**Task**
Report every line in the listing that contains the string "foil".

**Material shown**
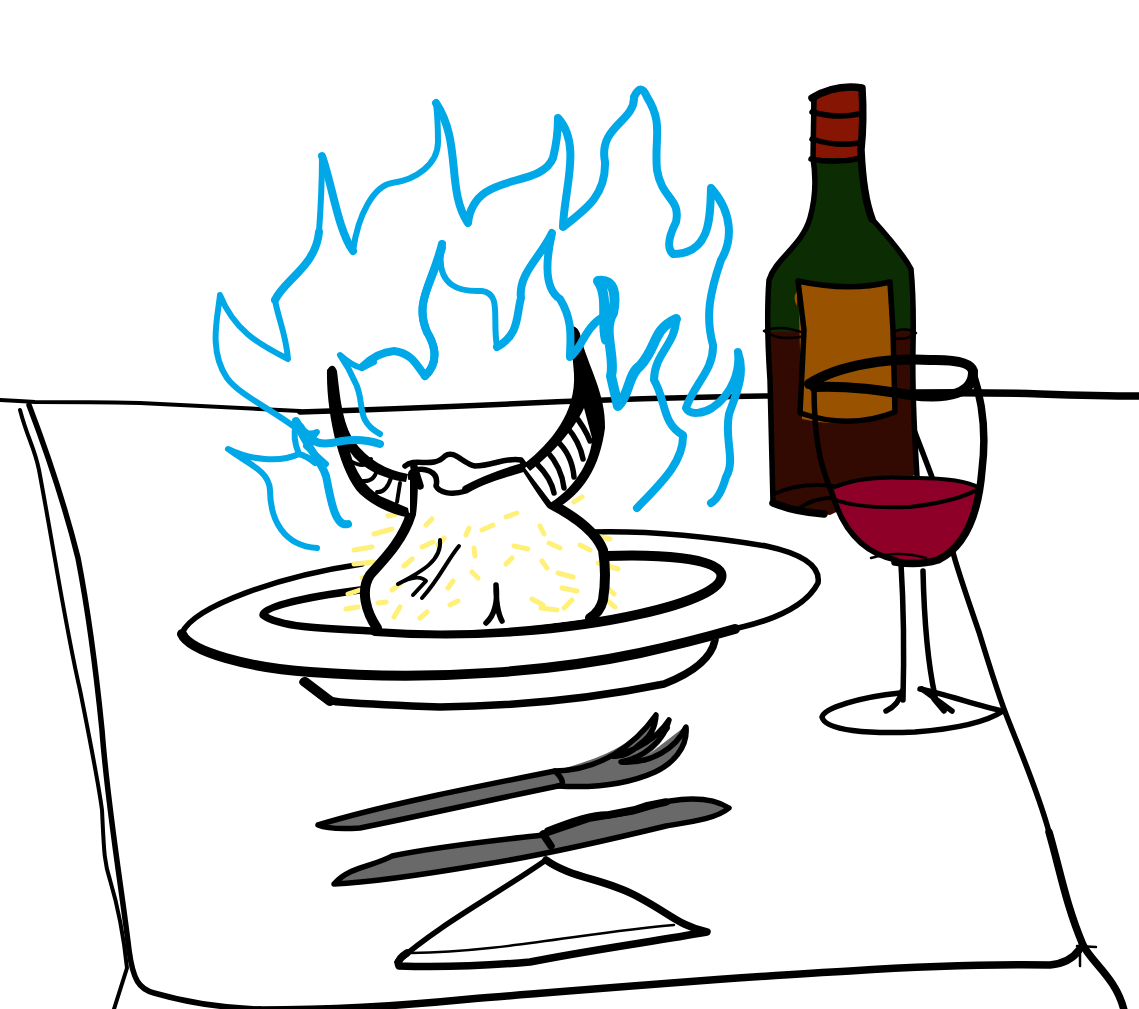
<!DOCTYPE html>
<html lang="en">
<head>
<meta charset="utf-8">
<title>Flaming dinner</title>
<style>
:root{--ink:#000;--paper:#fff;--flame:#00a8e8;--fur:#fff07a;--foil:#871503;--bottle:#0c2c03;--bottle-wine:#330a02;--label:#985200;--wine:#8e0028;--steel:#696969}
html,body{margin:0;height:100%;overflow:hidden;background:var(--paper)}
svg{display:block;width:1139px;height:1009px}
.line{fill:none;stroke:var(--ink);stroke-linecap:round;stroke-linejoin:round}
.solid{fill:var(--ink)}
.paper{fill:var(--paper)}
.w2{stroke-width:2.5}.w4{stroke-width:4}.w5{stroke-width:5.5}.w7{stroke-width:7.5}.w9{stroke-width:10}
.flames{fill:none;stroke:var(--flame);stroke-width:8;stroke-linecap:round;stroke-linejoin:round}
.flames .thin{stroke-width:6}
.flames .thick{stroke-width:10}
.fur{fill:none;stroke:var(--fur);stroke-width:5;stroke-linecap:round}
.steel{fill:var(--steel)}
</style>
</head>
<body>
<svg viewBox="0 0 1139 1009" role="img" aria-label="A horned head burning with blue flames on a plate, with wine and cutlery">
<rect class="paper" width="1139" height="1009"/>

<g id="table" class="line">
  <path class="w4" d="M0 400Q20 401 35 402Q90 402 140 403Q220 407 300 411"/>
  <path class="w5" d="M300 412Q420 408 530 403T768 396"/>
  <path class="w7" d="M915 393Q980 392 1040 394T1139 396"/>
  <path class="w4" d="M20 410C28 440 34 446 39 470C54 550 66 630 80 690C92 750 98 780 102 810C104 850 104 862 110 880Q122 920 127 968L114 1009"/>
  <path class="w5" d="M29 405C50 460 66 510 78 558C90 620 97 680 102 730C108 810 122 890 129 950C133 980 139 989 154 993C185 1002 220 1008 260 1009"/>
  <path class="w7" d="M260 1010C340 1010 400 1006 470 999C620 987 750 976 850 971C910 967 980 964 1050 965Q1070 963 1079 950"/>
  <path class="w5" d="M914 430Q928 466 939 496C950 550 964 588 979 632C990 668 1000 700 1009 722C1024 760 1039 795 1049 832"/>
  <path class="w7" d="M1049 832C1060 870 1066 905 1083 945C1092 963 1116 978 1124 1010"/>
  <path class="w2" d="M1077 946L1096 947M1080 940V966"/>
</g>

<g id="bottle">
  <path fill="var(--bottle)" d="M812 158L863 156C863 184 866 206 872 221C884 234 905 256 911 272L913 340H768L769 280C774 264 805 242 811 216Q815 190 812 158Z"/>
  <path fill="var(--bottle-wine)" d="M768 332L913 330Q914 400 917 474L830 515L772 506Z"/>
  <path fill="var(--foil)" d="M811 98Q835 85 862 88L861 158H813Z"/>
  <path fill="var(--label)" d="M798 281Q850 290 891 282L894 412Q850 430 802 419Z"/>
  <path fill="var(--label)" d="M797 291Q792 298 797 306Z"/>
  <g class="line">
    <path class="w7" d="M812 98Q836 84 862 88Q864 120 861 150Q863 196 872 219"/>
    <path class="w5" d="M872 219C882 230 903 254 911 269Q914 300 913 348T917 476"/>
    <path class="w5" d="M814 98L813 158Q818 190 810 218C802 246 776 258 769 280Q766 320 770 380L773 503"/>
    <path class="w5" d="M812 112Q838 119 859 114M812 139Q836 147 859 143M811 159Q836 164 862 158"/>
    <path class="w7" d="M773 503Q795 512 824 514"/>
    <path class="w5" d="M798 281Q848 292 890 282L893 330L895 412Q850 430 800 413L804 330Z"/>
    <path class="w2" d="M804 333Q780 324 764 331Q780 342 805 336M893 332Q905 326 916 333Q906 341 894 338"/>
    <path class="w4" d="M774 494Q800 482 833 486M798 509Q816 496 840 498"/>
  </g>
</g>

<g id="wine-glass">
  <path fill="var(--wine)" d="M832 488Q860 474 910 477Q962 478 980 487C977 520 967 544 950 555Q930 566 896 561C862 553 842 528 832 488Z"/>
  <g class="line">
    <path class="w9" d="M809 384C840 364 890 358 930 360Q970 359 973 371C974 393 950 400 910 395C870 388 835 386 814 387"/>
    <path class="w5" d="M814 386C814 430 818 462 832 493C842 528 862 553 896 560"/>
    <path class="w7" d="M973 373C982 400 987 430 982 470C978 520 963 548 938 560Q918 566 895 562"/>
    <path class="w4" d="M832 488Q862 475 908 478Q960 477 980 488Q960 501 910 507Q858 509 833 499"/>
    <path class="w2" d="M871 558Q898 550 926 558"/>
    <path class="w5" d="M901 564C904 612 904 662 903 700M923 571C924 614 928 664 935 696"/>
    <path class="w5" d="M900 693C860 697 824 708 822 717C825 731 870 734 915 732C955 729 985 723 1003 711C978 706 946 694 920 689"/>
    <path class="w5" d="M902 691Q899 705 886 711M922 689Q937 700 952 711M934 699L944 711"/>
  </g>
</g>

<g id="plate">
  <path class="paper" d="M300 680Q320 705 440 707Q640 706 718 634Z"/>
  <path class="line w7" d="M303 682C318 691 322 701 340 702Q380 705 440 707C530 706 610 695 664 684Q710 666 715 640"/>
  <path class="line w9" d="M305 682L330 701"/>
  <path class="paper" d="M182 634C200 600 310 566 400 554C500 530 640 522 740 542Q822 558 818 583C802 624 690 648 600 664C470 684 330 680 240 662Q184 652 182 634Z"/>
  <path class="line w5" d="M362 564C280 576 194 606 182 633M590 532C660 530 730 540 766 546Q822 558 818 583C802 614 752 626 718 632"/>
  <path class="line w9" d="M182 634C190 652 250 668 310 672C440 682 560 670 640 653Q690 642 735 629"/>
  <path class="line w7" d="M368 589C320 595 262 605 263 615C280 628 330 629 375 631"/>
  <path class="line w9" d="M375 631C470 638 570 630 640 614C690 603 726 588 721 573C714 558 660 554 606 556"/>
</g>

<g id="head">
  <path class="paper" d="M410 468L452 455L525 466L554 506C585 524 604 538 606 570Q606 600 590 618Q480 636 375 628C358 600 362 580 384 562C398 540 408 525 414 506Z"/>
  <g class="fur">
    <path d="M388 516L404 512M374 534L392 529M354 550L372 547M354 564L374 562M362 578L374 574M348 594L360 590M346 609L358 607M408 486L405 500M426 525L432 519M422 547L433 542M438 545L444 538M412 559L404 566M392 590L400 584M378 603L386 602M394 617L400 607M420 618L427 612M450 605L458 601M448 588L453 581M466 535L469 528M482 530L493 525M506 517L517 513M474 548L475 556M472 572L478 578M506 564L512 558M514 546L528 549M540 526L544 534M549 543L560 548M542 561L547 568M558 573L573 577M562 588L577 591M532 599L543 605M541 608L557 610M564 608L572 600M580 545L590 550M596 536L610 539M598 563L618 569M606 587L614 594M604 598L615 607M540 478L552 482M582 497L574 502"/>
  </g>
  <g class="line">
    <path class="w9" d="M413 474Q413 500 411 514C402 544 377 566 370 575C360 590 366 612 377 628"/>
    <path class="w9" d="M528 470Q542 492 551 504C574 516 596 532 603 550Q607 575 603 600Q600 612 590 618"/>
    <path class="w5" d="M405 466C415 457 433 469 445 456C454 449 463 464 475 466C492 466 506 457 521 460L527 468C500 476 480 482 466 491C450 496 439 492 436 486C440 470 422 467 413 471"/>
    <path class="w7" d="M525 466Q490 476 466 489M414 467L420 486"/>
    <path class="w4" d="M440 540C442 560 423 571 398 584M459 546C446 562 440 578 422 598M398 584Q418 573 426 581L413 595"/>
    <path class="w5" d="M496 585Q499 611 486 623M496 585Q496 610 502 621"/>
  </g>
</g>

<g id="horns">
  <path class="paper" d="M342 434Q370 474 410 480V513Q364 503 348 462Z"/>
  <path class="solid" d="M327 370Q333 361 337 371C340 396 342 422 354 441Q374 468 408 474L406 482C378 478 360 466 350 452Q358 482 380 496L408 508L410 518Q380 512 360 494C340 474 326 414 327 370Z"/>
  <path class="line w4" d="M371 459Q366 469 352 462M377 470Q374 482 363 481M391 478Q386 493 377 492M400 483L397 502"/>
  <path class="paper" d="M525 468C550 448 574 426 580 390L600 430C594 460 582 490 554 506Z"/>
  <path class="solid" d="M570 326Q579 325 581 338C588 366 606 394 605 428C600 466 584 494 554 510L550 503C578 486 592 456 592 438L584 408C574 430 552 454 530 471L524 464C552 442 576 412 574 374Z"/>
  <path class="line w5" d="M573 413Q585 428 590 441M566 426Q580 442 583 459M556 440Q572 454 574 477M546 450Q562 468 564 488M537 464Q551 478 554 493"/>
</g>

<g id="flames" class="flames">
  <path class="thin" d="M317 548C284 546 270 520 270 490C269 470 246 463 228 449C250 460 280 463 299 454Q307 456 315 463"/>
  <path d="M348 524C334 528 330 494 326 476C321 460 306 447 296 421C312 450 328 444 342 441Q362 438 380 444"/>
  <path class="thin" d="M296 424Q292 438 299 454M301 426Q306 437 317 432L306 446L326 464"/>
  <path class="thin" d="M301 432C274 410 240 396 227 378C208 350 218 316 220 295C234 330 258 344 288 359C286 334 278 318 275 300C284 280 316 266 319 232Q322 190 322 156C332 184 338 230 353 251C358 214 374 186 392 183C416 180 438 164 438 142Q438 120 436 103"/>
  <path d="M322 156C332 184 338 230 353 251M275 300C284 280 316 266 319 232M436 103C462 142 446 190 468 223C474 170 540 190 553 158Q558 138 558 118C582 144 564 190 563 227C588 208 606 194 605 162C598 126 635 122 634 97Q641 82 647 97C664 124 654 138 657 170C662 200 681 198 676 222Q664 246 673 254C712 254 710 214 711 188C734 214 732 242 721 260C710 292 705 316 713 345C714 370 694 384 686 408C690 416 704 413 712 408C733 394 740 370 738 352C746 374 736 394 729 414C724 440 736 460 726 477Q720 498 711 503"/>
  <path class="thin" d="M380 434C354 420 366 402 355 382Q349 368 340 355Q352 366 362 368L374 362"/>
  <path d="M362 367C372 357 382 352 394 351C412 353 417 366 425 376C442 360 432 340 427 332C414 302 432 284 442 244"/>
  <path class="thin" d="M442 246C434 288 462 292 482 291C502 294 492 318 497 347"/>
  <path d="M425 376C442 360 432 340 427 332C414 302 432 284 442 248M497 347C520 334 516 316 521 298C518 274 540 258 552 233C544 268 546 290 560 299C574 322 570 340 570 357C582 349 584 328 603 317"/>
  <path class="thick" d="M598 281C616 278 616 298 613 313C602 330 616 358 611 376L618 406C630 394 628 374 640 366C658 346 652 330 676 319M598 281C609 296 601 322 606 340"/>
  <path d="M676 319C676 344 654 354 654 380C666 400 662 424 683 435C684 462 660 484 637 508"/>
</g>

<g id="fork">
  <path class="steel" d="M318 825C380 806 470 788 555 771C600 758 630 748 655 715Q657 733 640 745L662 728L668 719Q672 735 648 755L683 728Q686 748 664 767C640 782 600 790 560 787C490 800 420 816 360 828Q330 830 318 825Z"/>
  <path class="line w5" d="M318 825C380 806 470 788 555 771Q568 784 558 786C490 800 420 816 360 828Q330 830 318 825Z"/>
  <path class="line w5" d="M555 771C600 770 634 746 656 715Q655 734 640 744Q626 758 612 756Q650 748 669 720C664 742 642 758 621 762C652 764 676 748 686 727C688 748 672 764 655 772C626 785 590 788 558 786"/>
  <path class="line w4" d="M668 728Q654 748 634 760"/>
</g>

<g id="napkin">
  <path class="paper" d="M546 860L707 932L400 968Z"/>
  <path class="line w5" d="M546 860C496 895 440 924 397 962"/>
  <path class="line w7" d="M546 860C570 878 610 880 640 898C670 914 680 926 707 932C650 942 590 950 530 962Q460 968 399 966Q396 960 407 953"/>
  <path class="line w2" d="M411 953C500 952 590 932 674 925"/>
</g>

<g id="knife">
  <path class="steel line w5" style="fill:var(--steel)" d="M334 884C350 866 375 866 392 856C440 846 500 840 543 835L590 819L632 812L670 801Q708 795 729 808C716 819 690 822 666 826C600 842 540 856 480 865Q380 882 334 884Z"/>
  <path class="line w7" d="M543 834L551 846M548 831Q590 814 608 815L634 810L646 806L666 802"/>
</g>
</svg>
</body>
</html>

**Result of the exercise**
:root{--ink:#000;--paper:#fff;--flame:#00a8e8;--fur:#fff07a;--foil:#871503;--bottle:#0c2c03;--bottle-wine:#330a02;--label:#985200;--wine:#8e0028;--steel:#696969}
  <path fill="var(--foil)" d="M811 98Q835 85 862 88L861 158H813Z"/>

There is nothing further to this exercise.